## Your instructions
When you find the line with "413L633 497M713 497L783" among the records below, reproduce it and each line after it exactly, ending with the line with "598L753 618M862 563L843".

═══ Extracted records

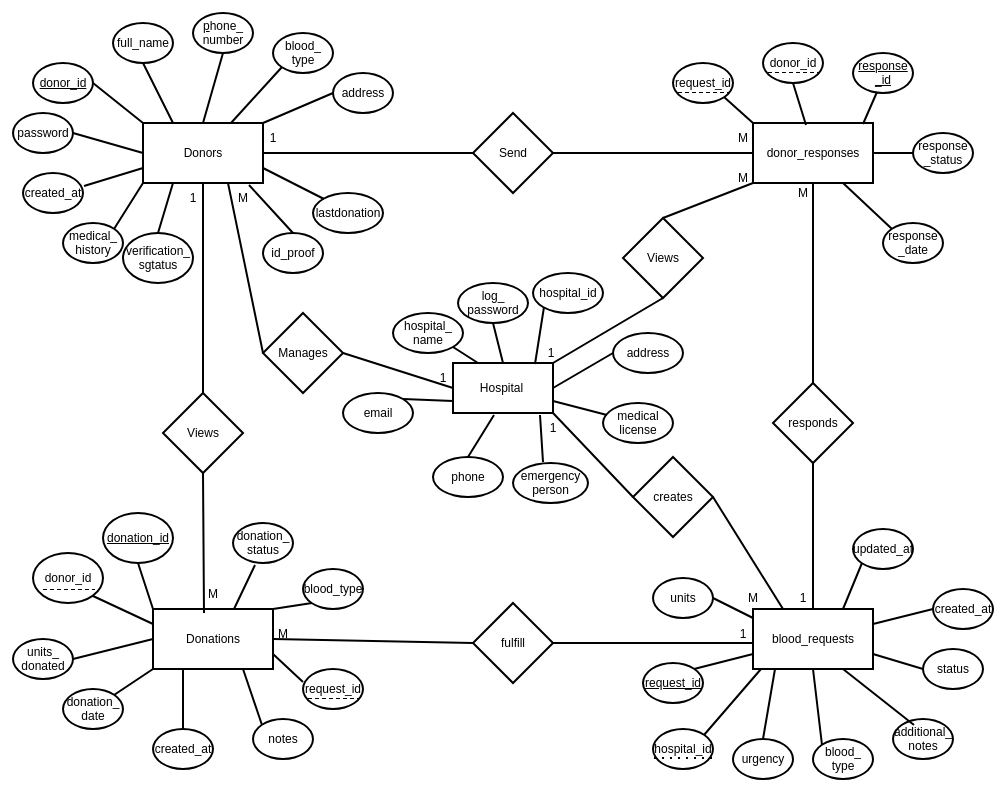
<!DOCTYPE html>
<html lang="en">
<head>
<meta charset="utf-8">
<title>Blood donation entity relationship diagram</title>
<style>
:root { --ink: #000; --paper: #fff; }
* { box-sizing: border-box; margin: 0; }
body { width: 1006px; height: 792px; overflow: hidden; background: var(--paper); }
.diagram {
  position: relative; width: 1006px; height: 792px; overflow: hidden;
  color: var(--ink); font: 12px/14.4px "Liberation Sans", Arial, sans-serif;
}
.lines { position: absolute; left: 0; top: 0; fill: none; stroke: var(--ink); stroke-width: 2; }
.entity, .attribute, .relation, .count {
  --w: 60; --h: 40;
  position: absolute;
  left: calc((var(--x) - var(--w) / 2 - 1) * 1px);
  top: calc((var(--y) - var(--h) / 2 - 1) * 1px);
  width: calc((var(--w) + 2) * 1px);
  height: calc((var(--h) + 2) * 1px);
  display: flex; align-items: center; justify-content: center;
  text-align: center; white-space: nowrap;
}
.entity { --w: 120; --h: 60; border: 2px solid var(--ink); }
.entity.compact { --w: 100; --h: 50; padding-right: 3px; }
.attribute { border: 2px solid var(--ink); border-radius: 50%; }
.attribute.wide { --w: 70; }
.attribute.wider { --w: 75; }
.attribute.large { --w: 70; --h: 50; }
.relation { --w: 80; --h: 80; }
.count { --w: 14; --h: 14; }
u { text-underline-offset: 1px; }
.foreign { stroke-width: 1; stroke-dasharray: 4 3; }
.dotted { stroke-dasharray: 2 6; }
</style>
</head>
<body>
<main class="diagram">
  <svg class="lines" width="1006" height="792" viewBox="0 0 1006 792" aria-hidden="true">
    <defs><polygon id="diamond" points="0,-40 40,0 0,40 -40,0"/></defs>
    <g class="relation-shapes">
      <use href="#diamond" x="513" y="153"/>
      <use href="#diamond" x="663" y="258"/>
      <use href="#diamond" x="303" y="353"/>
      <use href="#diamond" x="203" y="433"/>
      <use href="#diamond" x="673" y="497"/>
      <use href="#diamond" x="813" y="423"/>
      <use href="#diamond" x="513" y="643"/>
    </g>
    <g class="relation-links">
      <path d="M263 153H473M553 153H753"/>
      <path d="M753 183L663 218M663 298L553 363"/>
      <path d="M228 183L263 353M343 353L453 388"/>
      <path d="M203 183V393M203 473L204 613"/>
      <path d="M553 413L633 497M713 497L783 609"/>
      <path d="M813 183V383M813 463V609"/>
      <path d="M273 639L473 643M553 643H753"/>
    </g>
    <path class="donor-links" d="M93 83L143 123M143 63L173 123M223 53L203 123M282 67L231 123M333 93L263 123M73 133L143 153M84 186L143 168M114 229L143 183M158 233L173 183M293 233L249 185M324 199L263 168"/>
    <path class="response-links" d="M724 97L753 123M793 83L806 125M877 92L863 124M873 153H913M843 183L892 229"/>
    <path class="hospital-links" d="M453 347L478 363M493 323L503 363M544 307L535 364M613 353L553 388M607 415L553 401M543 462L540 415M468 457L494 415M403 399L453 401"/>
    <path class="donation-links" d="M138 563L153 609M93 596L153 624M255 565L234 609M312 603L273 609M73 659L153 639M114 695L153 669M183 729V669M262 725L243 669M303 682L273 654"/>
    <path class="request-links" d="M713 598L753 618M862 563L843 609M933 609L873 624M923 669L873 654M914 725L843 669M694 669L753 654M704 735L761 669M763 739L775 669M822 745L813 669"/>
    <g class="foreign">
      <path d="M678 92.5H730M768 72.5H820M43 589.5H95M308 698.5H360"/>
    </g>
    <path class="dotted" d="M654 758H714"/>
  </svg>

  <section aria-label="Donors">
    <h2 class="entity" style="--x:203;--y:153;font:inherit">Donors</h2>
    <div class="attribute" style="--x:143;--y:43">full_name</div>
    <div class="attribute" style="--x:223;--y:33"><span><u>p</u>hone_<br>number</span></div>
    <div class="attribute" style="--x:303;--y:53">blood_<br>type</div>
    <div class="attribute" style="--x:363;--y:93">address</div>
    <div class="attribute" style="--x:63;--y:83"><u>donor_id</u></div>
    <div class="attribute" style="--x:43;--y:133">password</div>
    <div class="attribute" style="--x:53;--y:193">created_at</div>
    <div class="attribute" style="--x:93;--y:243">medical_<br>history</div>
    <div class="attribute large" style="--x:158;--y:258">verification_<br>sgtatus</div>
    <div class="attribute" style="--x:293;--y:253">id_proof</div>
    <div class="attribute wide" style="--x:348;--y:213">lastdonation</div>
  </section>

  <section aria-label="Donor responses">
    <h2 class="entity" style="--x:813;--y:153;font:inherit">donor_responses</h2>
    <div class="attribute" style="--x:703;--y:83">request_id</div>
    <div class="attribute" style="--x:793;--y:63">donor_id</div>
    <div class="attribute" style="--x:883;--y:73"><u>response<br>_id</u></div>
    <div class="attribute" style="--x:943;--y:153">response<br>_status</div>
    <div class="attribute" style="--x:913;--y:243">response<br>_date</div>
  </section>

  <section aria-label="Hospital">
    <h2 class="entity compact" style="--x:503;--y:388;font:inherit">Hospital</h2>
    <div class="attribute wide" style="--x:428;--y:333">hospital_<br>name</div>
    <div class="attribute wide" style="--x:493;--y:303">log_<br>password</div>
    <div class="attribute wide" style="--x:568;--y:293">hospital_id</div>
    <div class="attribute wide" style="--x:648;--y:353">address</div>
    <div class="attribute wide" style="--x:638;--y:423">medical<br>license</div>
    <div class="attribute wider" style="--x:550.5;--y:483">emergency<br>person</div>
    <div class="attribute wide" style="--x:468;--y:477">phone</div>
    <div class="attribute wide" style="--x:378;--y:413">email</div>
  </section>

  <section aria-label="Donations">
    <h2 class="entity" style="--x:213;--y:639;font:inherit">Donations</h2>
    <div class="attribute large" style="--x:138;--y:538"><u>donation_id</u></div>
    <div class="attribute large" style="--x:68;--y:578">donor_id</div>
    <div class="attribute" style="--x:263;--y:543">donation_<br>status</div>
    <div class="attribute" style="--x:333;--y:589">blood_type</div>
    <div class="attribute" style="--x:43;--y:659">units_<br>donated</div>
    <div class="attribute" style="--x:93;--y:709">donation_<br>date</div>
    <div class="attribute" style="--x:183;--y:749">created_at</div>
    <div class="attribute" style="--x:283;--y:739">notes</div>
    <div class="attribute" style="--x:333;--y:689">request_id</div>
  </section>

  <section aria-label="Blood requests">
    <h2 class="entity" style="--x:813;--y:639;font:inherit">blood_requests</h2>
    <div class="attribute" style="--x:683;--y:598">units</div>
    <div class="attribute" style="--x:883;--y:549">updated_at</div>
    <div class="attribute" style="--x:963;--y:609">created_at</div>
    <div class="attribute" style="--x:953;--y:669">status</div>
    <div class="attribute" style="--x:923;--y:739">additional_<br>notes</div>
    <div class="attribute" style="--x:673;--y:683"><u>request_id</u></div>
    <div class="attribute" style="--x:683;--y:749">hospital_id</div>
    <div class="attribute" style="--x:763;--y:759">urgency</div>
    <div class="attribute" style="--x:843;--y:759">blood_<br>type</div>
  </section>

  <section aria-label="Relationships">
    <div class="relation" style="--x:513;--y:153">Send</div>
    <div class="relation" style="--x:663;--y:258">Views</div>
    <div class="relation" style="--x:303;--y:353">Manages</div>
    <div class="relation" style="--x:203;--y:433">Views</div>
    <div class="relation" style="--x:673;--y:497">creates</div>
    <div class="relation" style="--x:813;--y:423">responds</div>
    <div class="relation" style="--x:513;--y:643">fulfill</div>
    <span class="count" style="--x:273;--y:138">1</span>
    <span class="count" style="--x:743;--y:138">M</span>
    <span class="count" style="--x:743;--y:178">M</span>
    <span class="count" style="--x:551;--y:353">1</span>
    <span class="count" style="--x:243;--y:198">M</span>
    <span class="count" style="--x:443;--y:378">1</span>
    <span class="count" style="--x:193;--y:198">1</span>
    <span class="count" style="--x:213;--y:594">M</span>
    <span class="count" style="--x:553;--y:428">1</span>
    <span class="count" style="--x:753;--y:598">M</span>
    <span class="count" style="--x:803;--y:193">M</span>
    <span class="count" style="--x:803;--y:598">1</span>
    <span class="count" style="--x:283;--y:634">M</span>
    <span class="count" style="--x:743;--y:634">1</span>
  </section>
</main>
</body>
</html>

══════

## Solution to the problem
      <path d="M553 413L633 497M713 497L783 609"/>
      <path d="M813 183V383M813 463V609"/>
      <path d="M273 639L473 643M553 643H753"/>
    </g>
    <path class="donor-links" d="M93 83L143 123M143 63L173 123M223 53L203 123M282 67L231 123M333 93L263 123M73 133L143 153M84 186L143 168M114 229L143 183M158 233L173 183M293 233L249 185M324 199L263 168"/>
    <path class="response-links" d="M724 97L753 123M793 83L806 125M877 92L863 124M873 153H913M843 183L892 229"/>
    <path class="hospital-links" d="M453 347L478 363M493 323L503 363M544 307L535 364M613 353L553 388M607 415L553 401M543 462L540 415M468 457L494 415M403 399L453 401"/>
    <path class="donation-links" d="M138 563L153 609M93 596L153 624M255 565L234 609M312 603L273 609M73 659L153 639M114 695L153 669M183 729V669M262 725L243 669M303 682L273 654"/>
    <path class="request-links" d="M713 598L753 618M862 563L843 609M933 609L873 624M923 669L873 654M914 725L843 669M694 669L753 654M704 735L761 669M763 739L775 669M822 745L813 669"/>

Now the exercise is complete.